### What the task asks:
Below are the lines to check; count those holding the string "body" and give only the number.

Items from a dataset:
════════════════
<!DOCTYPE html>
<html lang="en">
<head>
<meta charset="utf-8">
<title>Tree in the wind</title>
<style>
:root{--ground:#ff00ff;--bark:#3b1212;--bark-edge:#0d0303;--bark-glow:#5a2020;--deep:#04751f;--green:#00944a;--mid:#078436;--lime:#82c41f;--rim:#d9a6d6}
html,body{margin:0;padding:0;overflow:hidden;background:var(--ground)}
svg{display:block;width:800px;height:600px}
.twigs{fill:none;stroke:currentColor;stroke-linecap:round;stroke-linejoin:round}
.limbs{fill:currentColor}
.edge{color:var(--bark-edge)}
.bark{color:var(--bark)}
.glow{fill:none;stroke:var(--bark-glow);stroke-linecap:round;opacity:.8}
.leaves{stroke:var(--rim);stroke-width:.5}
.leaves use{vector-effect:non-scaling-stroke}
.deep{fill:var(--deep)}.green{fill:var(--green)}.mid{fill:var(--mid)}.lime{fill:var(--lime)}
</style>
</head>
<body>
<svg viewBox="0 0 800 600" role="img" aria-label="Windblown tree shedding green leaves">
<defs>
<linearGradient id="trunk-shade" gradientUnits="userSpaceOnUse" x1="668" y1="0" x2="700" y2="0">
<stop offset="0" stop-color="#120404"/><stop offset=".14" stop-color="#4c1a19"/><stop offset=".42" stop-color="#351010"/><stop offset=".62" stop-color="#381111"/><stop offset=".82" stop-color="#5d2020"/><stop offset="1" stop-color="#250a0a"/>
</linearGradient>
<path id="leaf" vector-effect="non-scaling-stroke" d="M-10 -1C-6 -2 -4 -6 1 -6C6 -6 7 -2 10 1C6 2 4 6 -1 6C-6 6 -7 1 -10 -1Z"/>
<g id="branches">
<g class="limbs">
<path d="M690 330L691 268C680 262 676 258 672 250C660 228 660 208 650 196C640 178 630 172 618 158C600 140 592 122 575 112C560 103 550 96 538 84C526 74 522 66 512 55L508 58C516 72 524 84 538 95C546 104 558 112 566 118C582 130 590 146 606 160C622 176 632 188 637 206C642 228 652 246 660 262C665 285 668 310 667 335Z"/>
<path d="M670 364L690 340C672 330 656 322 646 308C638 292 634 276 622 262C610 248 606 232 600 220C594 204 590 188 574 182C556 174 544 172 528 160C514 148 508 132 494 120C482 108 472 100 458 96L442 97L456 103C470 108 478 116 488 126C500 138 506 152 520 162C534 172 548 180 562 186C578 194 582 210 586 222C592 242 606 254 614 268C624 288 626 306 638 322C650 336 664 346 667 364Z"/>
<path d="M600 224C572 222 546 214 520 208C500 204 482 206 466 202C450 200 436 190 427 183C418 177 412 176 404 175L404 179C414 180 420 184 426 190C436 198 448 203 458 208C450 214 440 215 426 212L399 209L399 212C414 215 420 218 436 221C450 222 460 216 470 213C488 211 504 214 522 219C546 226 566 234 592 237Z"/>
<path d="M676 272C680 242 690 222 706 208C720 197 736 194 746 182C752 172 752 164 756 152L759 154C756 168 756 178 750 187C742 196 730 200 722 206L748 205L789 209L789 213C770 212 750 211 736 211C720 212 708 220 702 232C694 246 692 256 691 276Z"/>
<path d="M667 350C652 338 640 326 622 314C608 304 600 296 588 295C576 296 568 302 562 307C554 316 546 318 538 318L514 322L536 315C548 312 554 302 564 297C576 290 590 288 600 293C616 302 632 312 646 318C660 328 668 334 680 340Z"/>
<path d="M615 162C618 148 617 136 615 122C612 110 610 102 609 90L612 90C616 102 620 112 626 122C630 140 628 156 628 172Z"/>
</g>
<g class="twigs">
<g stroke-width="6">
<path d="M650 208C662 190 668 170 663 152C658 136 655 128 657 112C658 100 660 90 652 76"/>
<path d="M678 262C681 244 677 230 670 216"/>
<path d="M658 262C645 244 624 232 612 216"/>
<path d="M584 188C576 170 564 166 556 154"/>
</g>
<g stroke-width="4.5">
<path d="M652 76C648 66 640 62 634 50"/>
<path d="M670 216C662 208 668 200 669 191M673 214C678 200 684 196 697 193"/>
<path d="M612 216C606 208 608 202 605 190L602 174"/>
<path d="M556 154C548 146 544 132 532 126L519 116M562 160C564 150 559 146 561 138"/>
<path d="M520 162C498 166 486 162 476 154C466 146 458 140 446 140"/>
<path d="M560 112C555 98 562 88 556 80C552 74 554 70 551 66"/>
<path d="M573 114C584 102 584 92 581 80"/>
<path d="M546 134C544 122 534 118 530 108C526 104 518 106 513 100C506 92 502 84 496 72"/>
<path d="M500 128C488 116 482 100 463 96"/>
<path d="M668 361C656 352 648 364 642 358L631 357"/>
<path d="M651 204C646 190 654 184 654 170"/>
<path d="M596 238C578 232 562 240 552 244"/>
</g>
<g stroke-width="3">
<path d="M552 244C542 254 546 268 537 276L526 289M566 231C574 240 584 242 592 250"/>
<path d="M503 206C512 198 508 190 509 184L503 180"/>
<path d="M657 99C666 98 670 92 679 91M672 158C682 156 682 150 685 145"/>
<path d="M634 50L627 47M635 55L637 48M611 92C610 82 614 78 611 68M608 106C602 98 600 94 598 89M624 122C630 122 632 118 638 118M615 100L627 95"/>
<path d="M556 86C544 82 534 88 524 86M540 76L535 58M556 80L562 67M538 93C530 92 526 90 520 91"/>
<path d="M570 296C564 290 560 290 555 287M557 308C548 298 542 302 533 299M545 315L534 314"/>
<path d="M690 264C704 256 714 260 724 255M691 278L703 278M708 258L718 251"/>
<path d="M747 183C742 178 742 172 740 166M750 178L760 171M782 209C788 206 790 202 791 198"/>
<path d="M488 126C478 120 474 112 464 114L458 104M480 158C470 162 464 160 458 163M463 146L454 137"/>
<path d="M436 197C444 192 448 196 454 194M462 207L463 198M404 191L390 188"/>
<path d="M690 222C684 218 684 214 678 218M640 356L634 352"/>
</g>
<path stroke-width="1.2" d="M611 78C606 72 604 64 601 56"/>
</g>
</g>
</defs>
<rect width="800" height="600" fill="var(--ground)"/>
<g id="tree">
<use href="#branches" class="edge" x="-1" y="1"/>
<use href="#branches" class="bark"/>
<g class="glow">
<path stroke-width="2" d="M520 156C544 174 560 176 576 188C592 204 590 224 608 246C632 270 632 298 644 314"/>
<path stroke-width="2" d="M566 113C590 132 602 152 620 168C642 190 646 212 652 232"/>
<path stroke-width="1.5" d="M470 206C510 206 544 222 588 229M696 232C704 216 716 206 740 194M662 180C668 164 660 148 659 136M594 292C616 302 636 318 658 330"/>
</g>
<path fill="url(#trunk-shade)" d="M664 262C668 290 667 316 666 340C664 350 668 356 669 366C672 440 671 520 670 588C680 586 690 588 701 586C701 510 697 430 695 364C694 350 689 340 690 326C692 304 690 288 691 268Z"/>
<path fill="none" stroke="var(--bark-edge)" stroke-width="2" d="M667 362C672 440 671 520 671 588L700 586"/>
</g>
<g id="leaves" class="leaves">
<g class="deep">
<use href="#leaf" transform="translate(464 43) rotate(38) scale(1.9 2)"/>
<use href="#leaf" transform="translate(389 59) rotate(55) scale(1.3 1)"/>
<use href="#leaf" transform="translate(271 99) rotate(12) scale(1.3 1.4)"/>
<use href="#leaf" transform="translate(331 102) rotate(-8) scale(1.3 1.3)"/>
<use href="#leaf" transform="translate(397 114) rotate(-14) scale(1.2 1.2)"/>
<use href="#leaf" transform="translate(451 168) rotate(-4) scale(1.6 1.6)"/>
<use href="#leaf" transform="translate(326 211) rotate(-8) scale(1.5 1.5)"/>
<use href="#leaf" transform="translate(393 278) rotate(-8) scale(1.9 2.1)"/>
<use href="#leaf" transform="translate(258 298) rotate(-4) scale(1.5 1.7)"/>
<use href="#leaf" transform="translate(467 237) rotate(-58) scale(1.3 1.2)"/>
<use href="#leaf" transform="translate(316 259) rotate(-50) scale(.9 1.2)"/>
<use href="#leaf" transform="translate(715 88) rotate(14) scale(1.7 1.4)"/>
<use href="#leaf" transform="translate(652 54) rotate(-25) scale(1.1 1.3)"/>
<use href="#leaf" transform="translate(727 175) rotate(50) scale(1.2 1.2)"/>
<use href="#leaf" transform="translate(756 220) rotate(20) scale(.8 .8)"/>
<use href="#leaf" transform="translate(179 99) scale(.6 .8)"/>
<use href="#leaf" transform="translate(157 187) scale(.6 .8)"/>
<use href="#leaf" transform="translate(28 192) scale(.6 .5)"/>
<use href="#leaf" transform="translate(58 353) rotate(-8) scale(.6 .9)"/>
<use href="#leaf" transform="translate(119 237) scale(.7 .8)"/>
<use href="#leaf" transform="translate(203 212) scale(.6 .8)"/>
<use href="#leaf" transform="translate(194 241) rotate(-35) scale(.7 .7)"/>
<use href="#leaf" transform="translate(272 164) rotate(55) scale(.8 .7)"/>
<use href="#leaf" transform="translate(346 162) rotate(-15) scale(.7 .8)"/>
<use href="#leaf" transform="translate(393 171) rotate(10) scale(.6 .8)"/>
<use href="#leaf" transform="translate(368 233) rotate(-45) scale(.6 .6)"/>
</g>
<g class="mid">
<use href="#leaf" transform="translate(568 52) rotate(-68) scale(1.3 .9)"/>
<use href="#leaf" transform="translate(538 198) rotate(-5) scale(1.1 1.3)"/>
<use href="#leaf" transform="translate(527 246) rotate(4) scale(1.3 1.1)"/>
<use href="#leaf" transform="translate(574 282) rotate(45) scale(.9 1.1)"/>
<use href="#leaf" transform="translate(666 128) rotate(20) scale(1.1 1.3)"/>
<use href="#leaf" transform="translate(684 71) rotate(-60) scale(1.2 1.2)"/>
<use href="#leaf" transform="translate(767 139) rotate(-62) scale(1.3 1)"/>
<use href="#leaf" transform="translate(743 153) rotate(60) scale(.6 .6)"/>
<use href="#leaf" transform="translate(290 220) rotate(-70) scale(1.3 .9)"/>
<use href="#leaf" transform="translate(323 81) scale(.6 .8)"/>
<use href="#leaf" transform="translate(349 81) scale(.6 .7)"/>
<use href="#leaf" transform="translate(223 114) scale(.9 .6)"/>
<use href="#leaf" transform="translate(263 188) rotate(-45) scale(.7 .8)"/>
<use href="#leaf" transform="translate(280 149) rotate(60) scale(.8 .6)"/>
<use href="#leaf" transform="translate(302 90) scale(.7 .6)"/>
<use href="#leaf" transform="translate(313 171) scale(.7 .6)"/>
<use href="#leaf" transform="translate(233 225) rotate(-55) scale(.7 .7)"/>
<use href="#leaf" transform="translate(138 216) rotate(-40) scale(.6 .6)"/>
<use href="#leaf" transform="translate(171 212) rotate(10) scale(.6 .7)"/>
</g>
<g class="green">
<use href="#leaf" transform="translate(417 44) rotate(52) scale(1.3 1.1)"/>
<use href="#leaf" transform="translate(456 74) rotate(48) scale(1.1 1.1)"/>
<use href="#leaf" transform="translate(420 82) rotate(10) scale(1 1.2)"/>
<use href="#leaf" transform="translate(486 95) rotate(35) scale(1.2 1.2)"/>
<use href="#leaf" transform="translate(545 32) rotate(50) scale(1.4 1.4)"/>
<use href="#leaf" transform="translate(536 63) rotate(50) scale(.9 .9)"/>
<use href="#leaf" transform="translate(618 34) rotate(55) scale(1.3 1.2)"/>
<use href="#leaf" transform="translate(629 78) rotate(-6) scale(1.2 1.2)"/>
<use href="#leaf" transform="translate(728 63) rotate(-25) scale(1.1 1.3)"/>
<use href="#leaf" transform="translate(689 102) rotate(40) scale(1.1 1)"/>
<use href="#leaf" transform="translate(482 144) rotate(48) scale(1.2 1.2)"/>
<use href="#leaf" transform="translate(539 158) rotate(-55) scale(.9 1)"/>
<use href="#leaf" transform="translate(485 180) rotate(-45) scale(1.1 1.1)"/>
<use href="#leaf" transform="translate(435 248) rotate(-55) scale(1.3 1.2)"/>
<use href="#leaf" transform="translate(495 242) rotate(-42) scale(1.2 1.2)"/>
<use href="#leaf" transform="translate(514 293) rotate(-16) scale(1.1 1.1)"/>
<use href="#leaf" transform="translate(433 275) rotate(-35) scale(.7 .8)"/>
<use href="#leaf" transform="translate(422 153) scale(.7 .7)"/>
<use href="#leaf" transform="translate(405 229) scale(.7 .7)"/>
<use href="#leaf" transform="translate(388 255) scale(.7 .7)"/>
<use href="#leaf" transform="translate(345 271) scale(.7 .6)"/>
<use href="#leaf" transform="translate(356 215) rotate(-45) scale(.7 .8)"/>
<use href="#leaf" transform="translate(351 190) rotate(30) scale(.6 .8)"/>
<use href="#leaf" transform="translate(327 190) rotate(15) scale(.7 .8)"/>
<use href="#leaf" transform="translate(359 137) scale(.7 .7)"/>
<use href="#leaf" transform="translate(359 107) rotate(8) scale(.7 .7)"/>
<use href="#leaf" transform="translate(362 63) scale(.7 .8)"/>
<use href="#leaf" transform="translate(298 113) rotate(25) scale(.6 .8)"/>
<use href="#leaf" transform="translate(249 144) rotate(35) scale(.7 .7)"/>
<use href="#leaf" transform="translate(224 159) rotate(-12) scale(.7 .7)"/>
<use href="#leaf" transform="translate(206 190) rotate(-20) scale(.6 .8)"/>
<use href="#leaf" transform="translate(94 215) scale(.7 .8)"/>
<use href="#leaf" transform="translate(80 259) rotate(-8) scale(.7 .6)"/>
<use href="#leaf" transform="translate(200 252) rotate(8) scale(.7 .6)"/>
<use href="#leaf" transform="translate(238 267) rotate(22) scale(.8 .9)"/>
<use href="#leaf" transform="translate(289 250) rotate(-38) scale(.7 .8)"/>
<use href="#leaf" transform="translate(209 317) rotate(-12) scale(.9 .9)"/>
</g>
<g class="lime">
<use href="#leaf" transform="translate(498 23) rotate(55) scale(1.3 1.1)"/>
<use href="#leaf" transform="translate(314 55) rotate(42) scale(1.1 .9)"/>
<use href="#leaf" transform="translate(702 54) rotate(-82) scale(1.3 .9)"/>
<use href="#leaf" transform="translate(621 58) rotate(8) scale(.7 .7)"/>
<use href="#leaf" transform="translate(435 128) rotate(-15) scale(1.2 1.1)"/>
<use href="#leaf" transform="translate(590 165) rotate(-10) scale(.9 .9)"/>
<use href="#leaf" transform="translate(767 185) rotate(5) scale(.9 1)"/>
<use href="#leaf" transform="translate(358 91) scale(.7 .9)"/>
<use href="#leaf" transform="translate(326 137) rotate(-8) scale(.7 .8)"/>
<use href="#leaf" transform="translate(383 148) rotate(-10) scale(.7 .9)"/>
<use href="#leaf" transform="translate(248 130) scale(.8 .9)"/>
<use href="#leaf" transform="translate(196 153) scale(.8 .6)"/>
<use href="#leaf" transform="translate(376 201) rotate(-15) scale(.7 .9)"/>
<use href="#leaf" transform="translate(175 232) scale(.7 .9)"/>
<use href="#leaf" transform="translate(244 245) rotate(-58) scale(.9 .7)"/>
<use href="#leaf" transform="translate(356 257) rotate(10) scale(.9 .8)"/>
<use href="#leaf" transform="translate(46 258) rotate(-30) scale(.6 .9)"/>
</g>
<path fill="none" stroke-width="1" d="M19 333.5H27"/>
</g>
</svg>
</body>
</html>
════════════════
### Exercise solution:
3